Authored by: Alessia Cogo , Juliane House

The Routledge Handbook of Pragmatics

Print publication date:  January  2017
Online publication date:  January  2017

Print ISBN: 9780415531412
eBook ISBN: 9781315668925
Adobe ISBN:


 Download Chapter



Intercultural pragmatics is a field of research characterised by a concern with language use in (oral or written) discourse between members of different mother tongues and cultures. To understand the nature of intercultural pragmatics as a distinctive field of inquiry, it is first necessary to set it off from two other well-known, adjacent research paradigms: cross-cultural pragmatics and interlanguage pragmatics. According to Kecskes (2012: 68), both cross-cultural and interlanguage pragmatics are based on three theoretical constructs: Gricean pragmatics (1975), Brown and Levinson’s (1987) politeness theory and the so-called interlanguage hypothesis (cf. Selinker 1972). The most important and long-standing common research foci of cross-cultural and interlanguage pragmatics have been politeness and pragmatic transfer, reflecting an underlying monolingual and cross-cultural stance that derives from a belief in the independence of linguistic and cultural systems as well as an assumption of the universality of politeness and the cooperative principle.

Search for more...
Back to top

Use of cookies on this website

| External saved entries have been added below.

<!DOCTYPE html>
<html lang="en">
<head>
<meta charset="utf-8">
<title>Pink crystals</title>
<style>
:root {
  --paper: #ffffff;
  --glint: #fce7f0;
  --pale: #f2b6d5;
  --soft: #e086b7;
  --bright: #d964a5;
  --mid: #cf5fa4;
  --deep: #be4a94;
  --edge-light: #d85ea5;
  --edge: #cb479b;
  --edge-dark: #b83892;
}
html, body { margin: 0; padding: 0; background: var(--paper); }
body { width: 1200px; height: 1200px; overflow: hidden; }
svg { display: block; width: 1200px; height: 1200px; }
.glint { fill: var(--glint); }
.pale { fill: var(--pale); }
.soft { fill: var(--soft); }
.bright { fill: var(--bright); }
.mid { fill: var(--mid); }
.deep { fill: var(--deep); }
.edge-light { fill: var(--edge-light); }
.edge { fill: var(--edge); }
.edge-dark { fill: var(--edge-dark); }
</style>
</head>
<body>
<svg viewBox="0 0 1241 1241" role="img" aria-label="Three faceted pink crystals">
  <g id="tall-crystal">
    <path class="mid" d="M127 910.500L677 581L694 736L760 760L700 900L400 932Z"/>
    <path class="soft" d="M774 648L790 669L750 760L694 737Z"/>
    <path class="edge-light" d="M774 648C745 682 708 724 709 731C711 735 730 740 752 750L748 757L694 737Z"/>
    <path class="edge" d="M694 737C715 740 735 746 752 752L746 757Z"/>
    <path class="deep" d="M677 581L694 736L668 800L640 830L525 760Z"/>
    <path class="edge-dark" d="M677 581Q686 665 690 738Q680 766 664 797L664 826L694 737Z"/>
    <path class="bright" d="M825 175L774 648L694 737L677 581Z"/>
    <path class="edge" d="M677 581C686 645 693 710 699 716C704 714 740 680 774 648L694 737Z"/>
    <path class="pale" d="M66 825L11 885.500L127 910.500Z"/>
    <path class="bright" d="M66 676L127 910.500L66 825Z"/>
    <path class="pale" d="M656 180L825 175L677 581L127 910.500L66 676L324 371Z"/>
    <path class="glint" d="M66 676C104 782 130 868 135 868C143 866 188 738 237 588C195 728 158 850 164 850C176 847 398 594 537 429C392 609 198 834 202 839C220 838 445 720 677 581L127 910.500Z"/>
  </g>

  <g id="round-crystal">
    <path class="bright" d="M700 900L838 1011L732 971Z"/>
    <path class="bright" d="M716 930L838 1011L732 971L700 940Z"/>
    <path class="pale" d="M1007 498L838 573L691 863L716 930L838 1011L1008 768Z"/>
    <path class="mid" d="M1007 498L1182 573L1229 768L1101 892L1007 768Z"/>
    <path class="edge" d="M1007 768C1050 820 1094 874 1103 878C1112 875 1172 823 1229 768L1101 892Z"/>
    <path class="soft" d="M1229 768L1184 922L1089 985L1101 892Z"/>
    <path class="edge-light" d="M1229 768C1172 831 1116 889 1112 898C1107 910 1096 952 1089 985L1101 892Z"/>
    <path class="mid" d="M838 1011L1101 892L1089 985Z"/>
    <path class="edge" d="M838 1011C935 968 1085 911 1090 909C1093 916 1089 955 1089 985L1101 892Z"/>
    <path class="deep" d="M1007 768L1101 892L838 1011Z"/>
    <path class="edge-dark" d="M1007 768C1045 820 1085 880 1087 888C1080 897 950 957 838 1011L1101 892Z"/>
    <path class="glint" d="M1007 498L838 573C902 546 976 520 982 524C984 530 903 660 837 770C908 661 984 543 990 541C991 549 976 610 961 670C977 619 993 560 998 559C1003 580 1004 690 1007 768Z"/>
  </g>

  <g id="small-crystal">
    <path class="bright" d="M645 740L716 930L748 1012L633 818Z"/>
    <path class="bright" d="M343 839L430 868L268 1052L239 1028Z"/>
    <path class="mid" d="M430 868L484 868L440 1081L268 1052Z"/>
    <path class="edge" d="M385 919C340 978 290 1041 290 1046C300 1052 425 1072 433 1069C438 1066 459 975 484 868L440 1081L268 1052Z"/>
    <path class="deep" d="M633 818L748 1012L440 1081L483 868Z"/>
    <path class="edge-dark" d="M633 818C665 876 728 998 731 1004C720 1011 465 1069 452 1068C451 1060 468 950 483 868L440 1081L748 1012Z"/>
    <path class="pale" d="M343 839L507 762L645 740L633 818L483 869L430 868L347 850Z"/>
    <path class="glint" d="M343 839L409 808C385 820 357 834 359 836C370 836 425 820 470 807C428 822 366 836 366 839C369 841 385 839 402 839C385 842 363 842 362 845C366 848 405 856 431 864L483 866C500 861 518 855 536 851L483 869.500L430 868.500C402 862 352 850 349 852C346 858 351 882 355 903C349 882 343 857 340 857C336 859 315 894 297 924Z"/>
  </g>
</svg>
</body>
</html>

We are using cookies to provide statistics that help us give you the best experience of our site. You can find out more in our Privacy Policy. By continuing to use the site you are agreeing to our use of cookies.